Fionn Pilbrow – barrister
Dr Christina Pössel – lecturer, Birmingham (permanent)
Luke Potter – running historical travel company
Dr Caroline Smith working in New York (book Crusading in the age of Joinville, 2006, Penguin translation of Chronicle of the Crusades, 2008)
Dr Kaele Stokes – not known (PhD on Welsh kingship)
Dr Myra Struckmeyer – not known, formerly U of North Carolina, Chapel Hill (PhD on female Hospitallers)
Rebecca Tait – not known (MPhil on Yorkist Wiltshire)
NOTE: All the post 1999 information on people is taken from publicly available sources (Google, International Medieval Bibliography, the IHRs Theses completed etc); Ive included names so that if anyone knows more they can let me update this. But if anyone mentioned would like their details removed, I will do so. (I can be contacted at magistraAThotmailDOTcoDOTuk.)
Of the 22 of us who started the MPhil course 21 passed, while one got a lower qualification. Of the 21, 11 (including myself) went on to get a PhD. Of those, as far as I know, 1 (Christina Pössel) has a permanent lecturing post, although there are several other people working as temporary lecturers, in other academic related jobs or still researching.
Is this sample typical of postgraduate students of medieval history? Its obviously hard to be sure, but the people on this course were (in theory) more likely than those on most other UK medieval masters to end up as academic historians. First, unlike most other masters courses, the Cambridge course is purely for historians. It was also a full-time course and unusually expensive: the students either had to be able to get funding for the course or have other support available. Finally, the course was particularly research orientated: students were required to propose a research topic for their dissertation at the time of their application, unlike in many other masters courses. The very high completion rate for the course confirms both the commitment of the students and their favourable personal circumstances.
The commitment of the students to academic careers is also suggested by the number who completed their PhDs. I dont have comparative figures, but I suspect that almost half going on to get PhDs is higher than average for such cohorts.

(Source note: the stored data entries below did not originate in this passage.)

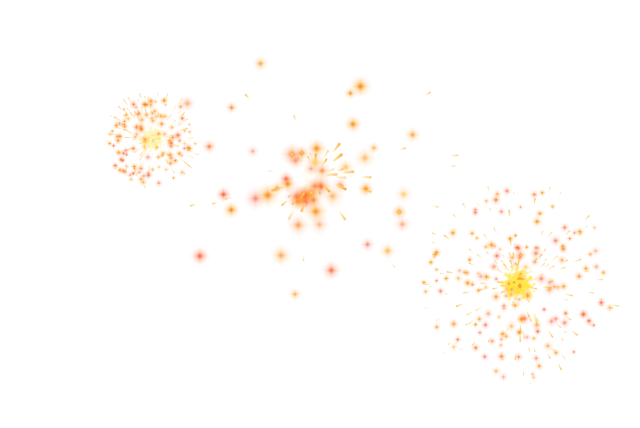
Give the GLSL for this background, as a WebGL 2 fragment shader.

```glsl
#version 300 es
precision highp float;
uniform vec2 u_resolution;
out vec4 fragColor;

const float TAU = 6.2831853;
const vec3 WHITE = vec3(1.0);
const vec3 RED = vec3(1.0, 0.40, 0.27);
const vec3 ORANGE = vec3(1.0, 0.58, 0.06);
const vec3 AMBER = vec3(0.98, 0.65, 0.18);
const vec3 YELLOW = vec3(1.0, 0.90, 0.22);

struct Burst {
    vec2 center;
    vec2 drift;        // offset of the glowing embers
    float radius;
    float inner;       // empty share of the radius
    float spread;      // exponent of the radial distribution
    float emberSize;
    vec2 streakSize;   // half length, half width
    int embers;
    int streaks;
    float seed;
};

vec4 hash4(vec2 p) {
    vec4 q = fract(p.xyxy * vec4(0.1031, 0.1030, 0.0973, 0.1099));
    q += dot(q, q.wzxy + 33.33);
    return fract((q.xxyz + q.yzzw) * q.zywx);
}

vec2 gradient(vec2 cell) {
    float a = TAU * hash4(cell).x;
    return vec2(cos(a), sin(a));
}

float gradientNoise(vec2 p) {
    vec2 i = floor(p), f = fract(p), u = f * f * (3.0 - 2.0 * f);
    vec2 e = vec2(1.0, 0.0);
    float low = mix(dot(gradient(i), f), dot(gradient(i + e), f - e), u.x);
    float high = mix(dot(gradient(i + e.yx), f - e.yx), dot(gradient(i + 1.0), f - 1.0), u.x);
    return mix(low, high, u.y);
}

vec2 polar(float angle, float r) {
    return r * vec2(cos(angle), sin(angle));
}

// Soft halo, faint cross rays and a small hot core
vec3 addEmber(vec3 color, vec2 d, float size, vec4 h) {
    float r = length(d) / size;
    if (r > 1.0) return color;
    vec3 tint = mix(RED, ORANGE, smoothstep(0.15, 0.6, h.w));
    float strength = mix(0.4, 1.0, h.z);
    float halo = 0.62 * pow(1.0 - r, 1.8);
    float rays = 0.2 * (1.0 - r) * exp(-12.0 * min(abs(d.x), abs(d.y)) / size);
    float core = 0.65 * exp(-22.0 * r * r);
    color = mix(color, tint, min(strength * (halo + rays), 1.0));
    color = mix(color, tint * vec3(0.96, 0.88, 0.7), strength * core);
    float hollow = step(0.88, h.y) * exp(-90.0 * r * r);
    return mix(color, YELLOW, hollow);
}

// Tapered capsule that points along its direction of flight
vec3 addStreak(vec3 color, vec2 d, vec2 dir, vec2 size, float strength, float px) {
    vec2 q = vec2(dot(d, dir), dot(d, vec2(-dir.y, dir.x)));
    float along = clamp(q.x / size.x, -1.0, 1.0);
    float width = size.y * mix(0.45, 1.0, 0.5 + 0.5 * along);
    float dist = length(q - vec2(along * size.x, 0.0)) - width;
    float mask = 1.0 - smoothstep(-px, px, dist);
    vec3 tint = mix(mix(YELLOW, WHITE, 0.3), AMBER, 0.6 + 0.4 * along);
    return mix(color, tint, mask * strength);
}

vec3 addBurst(vec3 color, vec2 p, Burst b, float px) {
    vec2 d = p - b.center;
    if (length(d) > b.radius * 1.1 + length(b.drift) + 0.04) return color;
    for (int i = 0; i < b.embers; i++) {
        vec4 h = hash4(vec2(float(i) + 1.0, b.seed));
        vec4 k = hash4(vec2(float(i) + 7.0, b.seed + 31.0));
        float r = mix(b.inner, 1.0, pow(h.y, b.spread));
        float size = b.emberSize * mix(0.65, 1.2, k.x) * mix(1.1, 0.8, r);
        vec2 at = polar(TAU * h.x, r * b.radius) + b.drift;
        color = addEmber(color, d - at, size, k);
    }
    for (int i = 0; i < b.streaks; i++) {
        vec4 h = hash4(vec2(float(i) + 3.0, b.seed + 67.0));
        float r = mix(b.inner, 1.06, pow(h.y, b.spread));
        vec2 dir = polar(TAU * h.x, 1.0);
        vec2 size = b.streakSize * mix(0.4, 1.1, h.z) * mix(1.1, 0.7, r);
        color = addStreak(color, d - dir * r * b.radius, dir, size, mix(0.35, 0.95, h.w), px);
    }
    return color;
}

// Ragged bright heart of a burst
vec3 addHeart(vec3 color, vec2 d, float size, float strength) {
    float grain = gradientNoise(d / size * 5.0 + 20.0);
    float r = length(d) / size + 0.7 * grain;
    vec3 tint = mix(YELLOW, ORANGE, smoothstep(0.05, 0.4, grain));
    return mix(color, tint, strength * (1.0 - smoothstep(0.35, 1.05, r)));
}

void main() {
    vec2 p = gl_FragCoord.xy / u_resolution.y;
    p.x += 0.5 * (1.5 - u_resolution.x / u_resolution.y);
    float px = 1.0 / u_resolution.y;

    Burst small = Burst(vec2(0.357, 0.674), vec2(0.0), 0.105, 0.08, 0.55,
        0.0125, vec2(0.011, 0.0009), 120, 80, 11.0);
    Burst wide = Burst(vec2(0.738, 0.590), vec2(-0.03, -0.01), 0.33, 0.10, 1.7,
        0.027, vec2(0.010, 0.0032), 52, 44, 23.0);
    Burst large = Burst(vec2(1.213, 0.336), vec2(0.0), 0.222, 0.03, 0.72,
        0.0145, vec2(0.008, 0.0016), 150, 130, 47.0);

    vec3 color = addBurst(WHITE, p, small, px);
    color = addHeart(color, p - small.center, 0.032, 0.4);
    color = addBurst(color, p, wide, px);
    color = addHeart(color, p - wide.center, 0.04, 0.06);
    color = addBurst(color, p, large, px);
    color = addHeart(color, p - large.center, 0.042, 0.9);
    fragColor = vec4(color, 1.0);
}
```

What is surprising (and pretty depressing when I came to look at it en masse like this) is the progression rate after that: just how few of those with PhDs go on to get academic jobs. I had presumed that most medievalists who got their doctorate and who still wanted to carry on would be able to get something (I appreciate that there are a fair percentage of people who have had enough of academic life after 3 or 4 years research and are only too willing to bail out). And the AHRC career statistics seem to support this view: their survey found 38% of those funded for arts and humanities PhDs between 1997 and 2000 now had permanent academic jobs. (Of course, the response may have been biased towards those who were successful, but I filled in the survey as well). But the statistics from Cambridge suggest a more gloomy view: either our year was unusually unlucky, Cambridge is doing something wrong or medievalists are really not that employable. Maybe I was wrong in my previous post on my lack of success: maybe it wasnt all about me after all.